And, even 12% participation by chain hotels in travel flash sales might be considered curious. The PhoCuswright study notes:
But the 12% raises some key questions, such as whether these individual branded properties are pursuing unsanctioned sales and marketing practices, and whether the chains are turning a blind eye at the corporate level to give local owners or sales managers some flexibility.
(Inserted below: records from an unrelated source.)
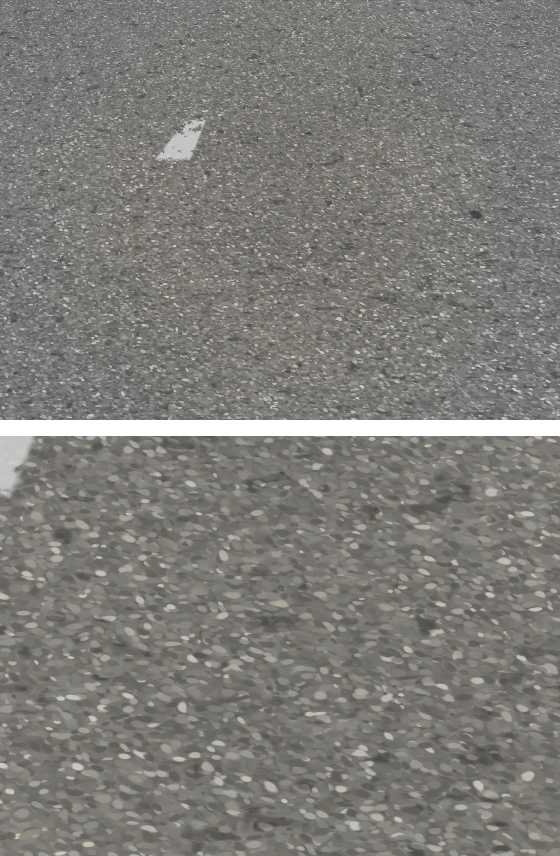
Top: the whole. Bottom: its middle third, enlarged.
Reproduce this texture procedurally as a Shadertoy shader.

```glsl
// Worn grey asphalt receding in perspective, with a scrap of white road paint.

const vec2 GRAIN_DENSITY = vec2(150.0, 205.0);
const float HORIZON = 2.0;
const vec3 WARM_TINT = vec3(1.012, 1.0, 0.962);
const vec3 COOL_TINT = vec3(0.99, 1.0, 1.018);
const vec3 PAINT_COLOR = vec3(0.80, 0.81, 0.81);
const vec3 TAR_COLOR = vec3(0.25, 0.25, 0.26);

float hash(vec2 p) {
    return fract(sin(dot(p, vec2(127.1, 311.7))) * 43758.5453);
}

float valueNoise(vec2 p) {
    vec2 cell = floor(p);
    vec2 f = fract(p);
    f = f * f * (3.0 - 2.0 * f);
    float low = mix(hash(cell), hash(cell + vec2(1.0, 0.0)), f.x);
    float high = mix(hash(cell + vec2(0.0, 1.0)), hash(cell + 1.0), f.x);
    return mix(low, high, f.y);
}

float fbm(vec2 p) {
    float sum = 0.0;
    float weight = 0.5;
    for (int i = 0; i < 4; i++) {
        sum += weight * valueNoise(p);
        p = p * 2.03 + 17.3;
        weight *= 0.5;
    }
    return sum / 0.9375;
}

vec2 rotate(vec2 p, float angle) {
    float c = cos(angle);
    float s = sin(angle);
    return vec2(c * p.x + s * p.y, c * p.y - s * p.x);
}

// Mostly dull stones with a few pale ones
float stoneShade(float r) {
    return 0.365 + 0.24 * r + 0.22 * pow(r, 12.0);
}

// One tilted soft-edged stone per cell, laid over the given colour
vec3 layStones(vec3 color, vec2 p, float seed) {
    vec2 cell = floor(p);
    for (int j = -1; j <= 1; j++) {
        for (int i = -1; i <= 1; i++) {
            vec2 id = cell + vec2(i, j);
            vec2 key = id + seed;
            vec2 center = id + 0.15 + 0.7 * vec2(hash(key), hash(key + 31.7));
            float angle = -0.4 + 1.1 * (hash(key + 57.1) - 0.5);
            vec2 radii = vec2(0.62, 0.38) * mix(0.7, 1.05, hash(key + 73.9));
            float d = length(rotate(p - center, angle) / radii);
            float mask = 1.0 - smoothstep(0.6, 1.15, d);
            vec3 tint = mix(COOL_TINT, WARM_TINT, hash(key + 91.3));
            vec3 stone = stoneShade(hash(key + 11.9)) * tint;
            color = mix(color, stone, 0.9 * mask);
        }
    }
    return color;
}

// Tapering, slanted stripe that wears away towards its far end
float paintMask(vec2 uv, vec2 ground) {
    float t = (uv.y - 0.62) / 0.15;
    float along = smoothstep(-0.03, 0.03, t) * (1.0 - smoothstep(0.9, 1.05, t));
    float halfWidth = mix(0.042, 0.013, t);
    float offset = abs(uv.x - mix(0.411, 0.500, t));
    float across = 1.0 - smoothstep(halfWidth - 0.004, halfWidth + 0.004, offset);
    float wear = mix(0.20, 0.66, smoothstep(0.25, 0.85, t));
    float chips = fbm(ground * 0.75);
    return along * across * smoothstep(wear, wear + 0.16, chips);
}

// Ragged dark blot
float tarSpot(vec2 uv, vec2 center, vec2 radii) {
    float d = length(rotate(uv - center, -0.35) / radii);
    d += 0.6 * (valueNoise(uv * 140.0) - 0.5);
    return 1.0 - smoothstep(0.7, 1.15, d);
}

void mainImage(out vec4 fragColor, in vec2 fragCoord) {
    vec2 uv = fragCoord / iResolution.y;

    // Ground coordinates: grains shrink towards the top
    float depth = HORIZON - uv.y;
    vec2 ground = GRAIN_DENSITY * vec2((uv.x - 0.667) / depth, -log(depth));
    ground += 0.5 * vec2(valueNoise(ground * 0.8), valueNoise(ground * 0.8 + 43.0));

    // Binder and two sizes of stone
    vec3 color = vec3(0.35 + 0.22 * fbm(ground * 0.9));
    color = layStones(color, ground * 1.4, 5.0);
    color = layStones(color, ground, 19.0);

    // Less contrast far away, scattered dark pits
    color = mix(color, vec3(0.49), 0.18 * smoothstep(0.3, 1.0, uv.y));
    float pits = smoothstep(0.80, 0.93, valueNoise(ground * vec2(0.5, 0.8) + 71.0));
    color *= 1.0 - 0.22 * pits;

    // Broad stains: brownish in the middle, bluish at the rim
    float stain = fbm(uv * vec2(3.0, 5.0) + 8.0);
    float middle = 1.0 - smoothstep(0.15, 0.8, length(uv - vec2(0.65, 0.45)));
    color *= 0.95 + 0.10 * stain;
    color *= mix(COOL_TINT, WARM_TINT, clamp(middle + 0.5 * (stain - 0.3), 0.0, 1.0));

    // Paint and tar
    color = mix(color, PAINT_COLOR, 0.88 * paintMask(uv, ground));
    float tar = tarSpot(uv, vec2(1.132, 0.490), vec2(0.015, 0.009));
    tar = max(tar, 0.7 * tarSpot(uv, vec2(0.526, 0.687), vec2(0.009, 0.005)));
    tar = max(tar, 0.7 * tarSpot(uv, vec2(0.738, 0.681), vec2(0.008, 0.005)));
    color = mix(color, TAR_COLOR, 0.85 * tar);

    fragColor = vec4(clamp(color, 0.0, 1.0), 1.0);
}
```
Some of these deals may also be in violation of chains’ price parity agreements, which cover multiple distribution partners.
The PhoCusWright study, using Yipit data, found that total travel gross billings for daily deals in North America from Groupon Getaways, LivingSocial Escapes and Travelzoo Local Deals stood at $71.5 million in the fourth quarter of 2011. And that was about 8.5% of the $836 million these vendors billed for all of their deals in that quarter.
Of the three flash sales vendors, Groupon had the highest share of travel gross billings, 57%, (versus 36% for LivingSocial and 6% for Travelzoo) even though LivingSocial offered the highest share of deals at 53% (compared with 39% for Groupon and 8% for Travelzoo).
Interestingly, Travelzoo emphasizes that it differentiates itself from GrouponÂ Â and other competitors by offering deals with real value as opposed to offers for things like teeth-whitening services.
Yet the PhoCusWright study concluded that Travelzoo’s deals offered the lowest price point of the three vendors. The study says:
Travelzoo has the lowest price point, which helped it bank 321 vouchers per deal, close to one and a half times the ratio for LivingSocial. But Travelzoo still trails well behind Groupon in sales per offer, perhaps due to lower consumer awareness of its travel offers in its local deals business. Also, a consumer looking at Travelzoo’s Local Deals has the ability to discover a huge number of alternative travel deals without leaving the Travelzoo site.
The study found that for some 10% of the deals examined, the purported published value of the deal was different from the actual going rate on the hotel website, although sometimes the flash sales included add-ons.
The study doesn’t answer one burning question — do flash sales provide incremental revenue or cannibalize existing sales?
But, the study does argue that travel flash sales have the potential to become a potent force — especially as the flash sales sites begin to mine more data and enhance their personalization and yield management efforts.
“But as Groupon’s recent purchase of Uptake, the travel semantic search and social data aggregator, suggests, the daily deal providers plan to get a lot cozier with travelers,” the study says.